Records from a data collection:
Content starts
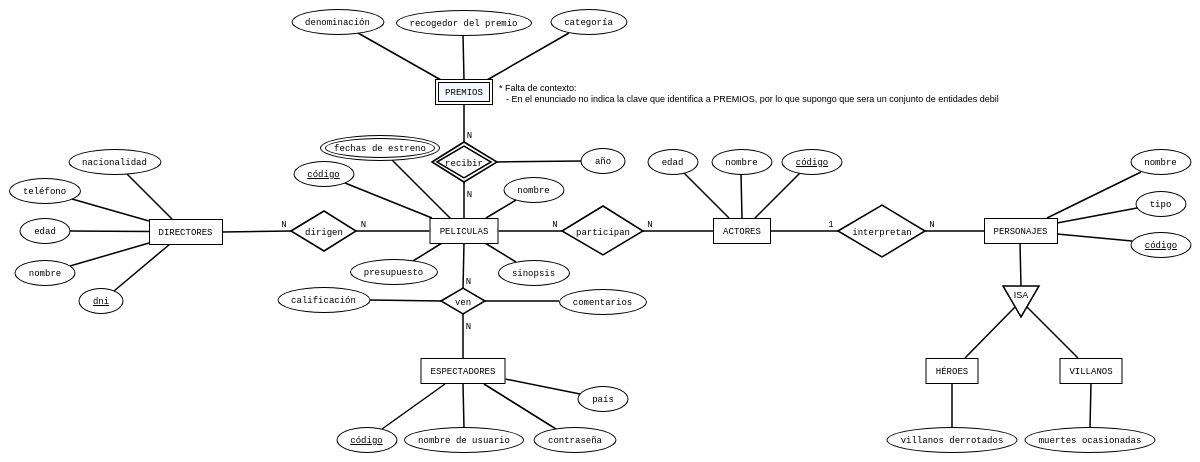
<!DOCTYPE html>
<html lang="es">
<head>
<meta charset="utf-8">
<title>Diagrama entidad-relación: películas</title>
<style>
:root {
  --ink: #000;
  --paper: #fff;
  --weak-fill: #f5f7fc;
  --stroke: 1.5px;
}
* { box-sizing: border-box; }
html, body { margin: 0; overflow: hidden; background: var(--paper); }
.diagram {
  position: relative;
  width: 1200px;
  height: 462px;
  overflow: hidden;
  background: var(--paper);
  color: var(--ink);
  font: 9px/11px "Liberation Mono", monospace;
}
.connectors { position: absolute; inset: 0; fill: none; stroke: var(--ink); stroke-width: 1.5; }
.connectors polygon { fill: var(--paper); }
.entity, .attribute, .relation, .cardinality, .isa {
  position: absolute;
  left: calc(var(--x) * 1px);
  top: calc(var(--y) * 1px);
  width: calc(var(--w) * 1px);
  height: calc(var(--h) * 1px);
  transform: translate(-50%, -50%);
  display: flex;
  align-items: center;
  justify-content: center;
  white-space: nowrap;
}
.entity { --h: 26; padding-top: 3px; border: var(--stroke) solid var(--ink); background: var(--paper); }
.attribute { --h: 26; padding-top: 3px; border: var(--stroke) solid var(--ink); border-radius: 50%; background: var(--paper); }
.weak::before, .multivalued::before {
  content: "";
  position: absolute;
  inset: 2px;
  border: var(--stroke) solid var(--ink);
}
.weak::before { background: var(--weak-fill); }
.multivalued::before { inset: 2px 4px; border-radius: 50%; }
.weak span, .multivalued span { position: relative; }
.key { text-decoration: underline; text-underline-offset: 1px; }
.relation { --w: 70; --h: 12; }
.cardinality { --w: 8; --h: 12; }
.isa { --w: 20; --h: 12; }
.isa, .note { font-family: "Liberation Sans", sans-serif; }
.note { position: absolute; left: 499px; top: 83px; margin: 0; white-space: nowrap; }
.note span { display: block; padding-left: 7px; }
</style>
</head>
<body>
<main class="diagram">
  <svg class="connectors" width="1200" height="462" viewBox="0 0 1200 462" aria-hidden="true">
    <g id="premios-lines">
      <path d="M358 33L441 80M463 35L464 80M569 33L487 80M464 104V143M496 162L582 161M464 181V219"/>
    </g>
    <g id="directores-lines">
      <path d="M127 174L172 219M72 199L149 221M70 231L149 231.500M70 266L149 243M114 291L170 244M222 232L292 231"/>
    </g>
    <g id="peliculas-lines">
      <path d="M356 231H431M392 160L451 219M345 183L432 218M516 200L486 218M442 243L413 261M485 243L516 262M464 243L463 289M370 300L442 301M485 301H559M463 314V359M498 231H562"/>
    </g>
    <g id="espectadores-lines">
      <path d="M445 384L382 429M463 384L464 428M484 384L556 429M505 379L580 394"/>
    </g>
    <g id="actores-lines">
      <path d="M643 231H714M684 173L729 218M741 174L742 218M800 173L755 218M770 231H839M925 231H984"/>
    </g>
    <g id="personajes-lines">
      <path d="M1141 172L1047 218M1137 208L1057 223M1132 241L1057 234M1020 243L1021 287M1016 306L965 358M1026 306L1078 358M952 383V428M1091 383L1090 428"/>
    </g>
    <g id="relation-shapes">
      <polygon points="291,231 324,211 356,231 324,251"/>
      <polygon points="432,162 464,142 497,162 464,182"/>
      <polygon points="437,162 464,146 491,162 464,178"/>
      <polygon points="441,301 463,288 485,301 463,314"/>
      <polygon points="562,231 603,206 643,231 603,255"/>
      <polygon points="838,231 882,205 925,231 882,257"/>
      <polygon points="1003,286 1039,286 1021,317"/>
    </g>
  </svg>

  <!-- Premios -->
  <div class="attribute" style="--x:337.5;--y:22;--w:93">denominación</div>
  <div class="attribute" style="--x:463.5;--y:22.5;--w:136">recogedor del premio</div>
  <div class="attribute" style="--x:588.5;--y:22;--w:77">categoría</div>
  <div class="entity weak" style="--x:464;--y:92;--w:58"><span>PREMIOS</span></div>
  <p class="note">* Falta de contexto:<span>- En el enunciado no indica la clave que identifica a PREMIOS, por lo que supongo que sera un conjunto de entidades debil</span></p>
  <div class="cardinality" style="--x:469.5;--y:136">N</div>
  <div class="relation" style="--x:464;--y:164">recibir</div>
  <div class="attribute" style="--x:603;--y:161;--w:45">año</div>
  <div class="cardinality" style="--x:469.5;--y:195">N</div>

  <!-- Directores -->
  <div class="attribute" style="--x:114.5;--y:162;--w:93">nacionalidad</div>
  <div class="attribute" style="--x:44.500;--y:191;--w:72">teléfono</div>
  <div class="attribute" style="--x:45;--y:231;--w:51">edad</div>
  <div class="attribute" style="--x:45;--y:273;--w:61">nombre</div>
  <div class="attribute key" style="--x:101;--y:301;--w:45">dni</div>
  <div class="entity" style="--x:185.5;--y:231.5;--w:74">DIRECTORES</div>
  <div class="cardinality" style="--x:284;--y:225">N</div>
  <div class="relation" style="--x:324;--y:233">dirigen</div>
  <div class="cardinality" style="--x:363.5;--y:225">N</div>

  <!-- Películas -->
  <div class="attribute multivalued" style="--x:380;--y:147.5;--w:120"><span>fechas de estreno</span></div>
  <div class="attribute key" style="--x:323.5;--y:174;--w:61">código</div>
  <div class="attribute" style="--x:533.5;--y:189.5;--w:61">nombre</div>
  <div class="attribute" style="--x:393.5;--y:272;--w:88">presupuesto</div>
  <div class="attribute" style="--x:533.5;--y:273;--w:72">sinopsis</div>
  <div class="entity" style="--x:464;--y:231;--w:69">PELICULAS</div>
  <div class="cardinality" style="--x:468.5;--y:282">N</div>
  <div class="relation" style="--x:463;--y:303">ven</div>
  <div class="attribute" style="--x:323.5;--y:300;--w:93">calificación</div>
  <div class="attribute" style="--x:602.5;--y:301.5;--w:88">comentarios</div>
  <div class="cardinality" style="--x:468.5;--y:327">N</div>

  <!-- Espectadores -->
  <div class="entity" style="--x:463;--y:371;--w:85">ESPECTADORES</div>
  <div class="attribute" style="--x:603;--y:398.500;--w:51">país</div>
  <div class="attribute key" style="--x:366.5;--y:439.5;--w:61">código</div>
  <div class="attribute" style="--x:464;--y:440;--w:120">nombre de usuario</div>
  <div class="attribute" style="--x:575;--y:440;--w:83">contraseña</div>

  <!-- Actores -->
  <div class="cardinality" style="--x:555;--y:225">N</div>
  <div class="relation" style="--x:603;--y:233">participan</div>
  <div class="cardinality" style="--x:650;--y:225">N</div>
  <div class="attribute" style="--x:672.5;--y:162;--w:51">edad</div>
  <div class="attribute" style="--x:741.5;--y:162;--w:61">nombre</div>
  <div class="attribute key" style="--x:812;--y:161.5;--w:61">código</div>
  <div class="entity" style="--x:742;--y:231;--w:58">ACTORES</div>

  <!-- Personajes -->
  <div class="cardinality" style="--x:831;--y:225">1</div>
  <div class="relation" style="--x:882;--y:233">interpretan</div>
  <div class="cardinality" style="--x:932;--y:225">N</div>
  <div class="entity" style="--x:1020.5;--y:231;--w:74">PERSONAJES</div>
  <div class="attribute" style="--x:1160.5;--y:162;--w:61">nombre</div>
  <div class="attribute" style="--x:1160.5;--y:204;--w:51">tipo</div>
  <div class="attribute key" style="--x:1161;--y:244.500;--w:61">código</div>
  <div class="isa" style="--x:1021;--y:295">ISA</div>
  <div class="entity" style="--x:952;--y:371;--w:53">HÉROES</div>
  <div class="entity" style="--x:1091;--y:371;--w:63">VILLANOS</div>
  <div class="attribute" style="--x:952;--y:440;--w:131">villanos derrotados</div>
  <div class="attribute" style="--x:1090;--y:439.5;--w:131">muertes ocasionadas</div>
</main>
</body>
</html>
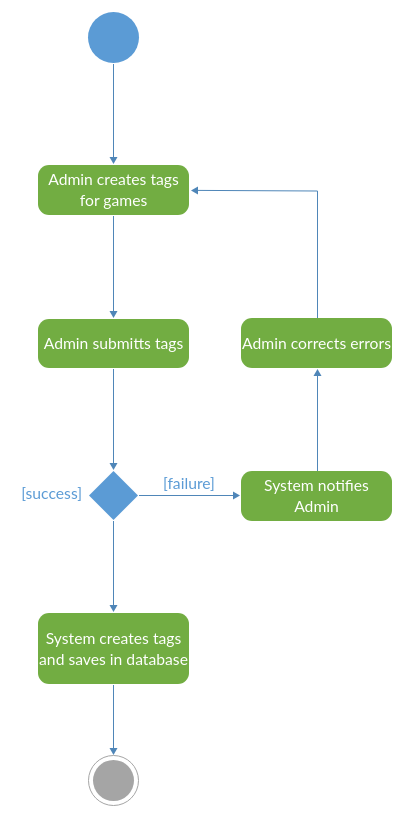
<!DOCTYPE html>
<html lang="en">
<head>
<meta charset="utf-8">
<title>Tag creation activity diagram</title>
<style>
  :root {
    --paper: #ffffff;
    --action: #72ad42;
    --accent: #5b9bd5;
    --line: #4f86b8;
    --end: #a5a5a5;
  }
  * { box-sizing: border-box; }
  html, body { margin: 0; overflow: hidden; background: var(--paper); }
  .diagram {
    position: relative;
    width: 405px;
    height: 818px;
    overflow: hidden;
    font: 15.7px/21px Lato, Carlito, sans-serif;
  }
  .connectors { position: absolute; inset: 0; display: block; }
  .connectors .flow { fill: none; stroke: var(--line); stroke-width: 1; }
  .connectors .head { fill: var(--line); }
  .start, .decision { fill: var(--accent); }
  .end-ring { fill: var(--paper); stroke: var(--end); }
  .end-core { fill: var(--end); }
  .action {
    position: absolute;
    display: flex;
    align-items: center;
    justify-content: center;
    width: 151px;
    height: 50px;
    border-radius: 11px;
    background: var(--action);
    color: var(--paper);
    text-align: center;
    white-space: nowrap;
  }
  .create { left: 38px; top: 165px; }
  .submit { left: 38px; top: 319px; height: 49px; }
  .correct { left: 241px; top: 318px; }
  .notify { left: 241px; top: 471px; }
  .save { left: 38px; top: 613px; height: 71px; }
  .guard { position: absolute; color: var(--accent); white-space: nowrap; }
  .success { right: 323px; top: 483px; }
  .failure { left: 163px; top: 473px; }
</style>
</head>
<body>
<main class="diagram">
  <svg class="connectors" width="405" height="818" viewBox="0 0 405 818" aria-hidden="true">
    <defs>
      <path id="arrowhead" class="head" d="M0 0L-4 -7H4Z"/>
    </defs>
    <circle class="start" cx="113.5" cy="37.5" r="25.5"/>
    <polygon class="decision" points="113.5,471 138,495.5 113.5,520 89,495.5"/>
    <circle class="end-ring" cx="113.5" cy="780.5" r="25"/>
    <circle class="end-core" cx="113.5" cy="780.5" r="20.5"/>

    <path class="flow" d="M113.5 64V158M113.5 216V312M113.5 369V464M113.5 521V606M113.5 685V749"/>
    <path class="flow" d="M139 495.5H234M317.5 471V375M317.5 318V191L197 190.4"/>

    <use href="#arrowhead" x="113.5" y="164"/>
    <use href="#arrowhead" x="113.5" y="318"/>
    <use href="#arrowhead" x="113.5" y="470"/>
    <use href="#arrowhead" x="113.5" y="612"/>
    <use href="#arrowhead" x="113.5" y="755"/>
    <use href="#arrowhead" transform="translate(240 495.5) rotate(-90)"/>
    <use href="#arrowhead" transform="translate(317.5 369) rotate(180)"/>
    <use href="#arrowhead" transform="translate(191 190.4) rotate(90)"/>
  </svg>

  <div class="action create">Admin creates tags<br>for games</div>
  <div class="action submit">Admin submitts tags</div>
  <div class="action correct">Admin corrects errors</div>
  <div class="action notify">System notifies<br>Admin</div>
  <div class="action save">System creates tags<br>and saves in database</div>

  <span class="guard success">[success]</span>
  <span class="guard failure">[failure]</span>
</main>
</body>
</html>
Content ends
**THE TASK:** Beginning with the first line of the records and ending with the line that contains "left: calc(var(--x) * 1px);", reproduce every line exactly, omitting pictures and adding nothing.

**WRITTEN SOLUTION:**
<!DOCTYPE html>
<html lang="es">
<head>
<meta charset="utf-8">
<title>Diagrama entidad-relación: películas</title>
<style>
:root {
  --ink: #000;
  --paper: #fff;
  --weak-fill: #f5f7fc;
  --stroke: 1.5px;
}
* { box-sizing: border-box; }
html, body { margin: 0; overflow: hidden; background: var(--paper); }
.diagram {
  position: relative;
  width: 1200px;
  height: 462px;
  overflow: hidden;
  background: var(--paper);
  color: var(--ink);
  font: 9px/11px "Liberation Mono", monospace;
}
.connectors { position: absolute; inset: 0; fill: none; stroke: var(--ink); stroke-width: 1.5; }
.connectors polygon { fill: var(--paper); }
.entity, .attribute, .relation, .cardinality, .isa {
  position: absolute;
  left: calc(var(--x) * 1px);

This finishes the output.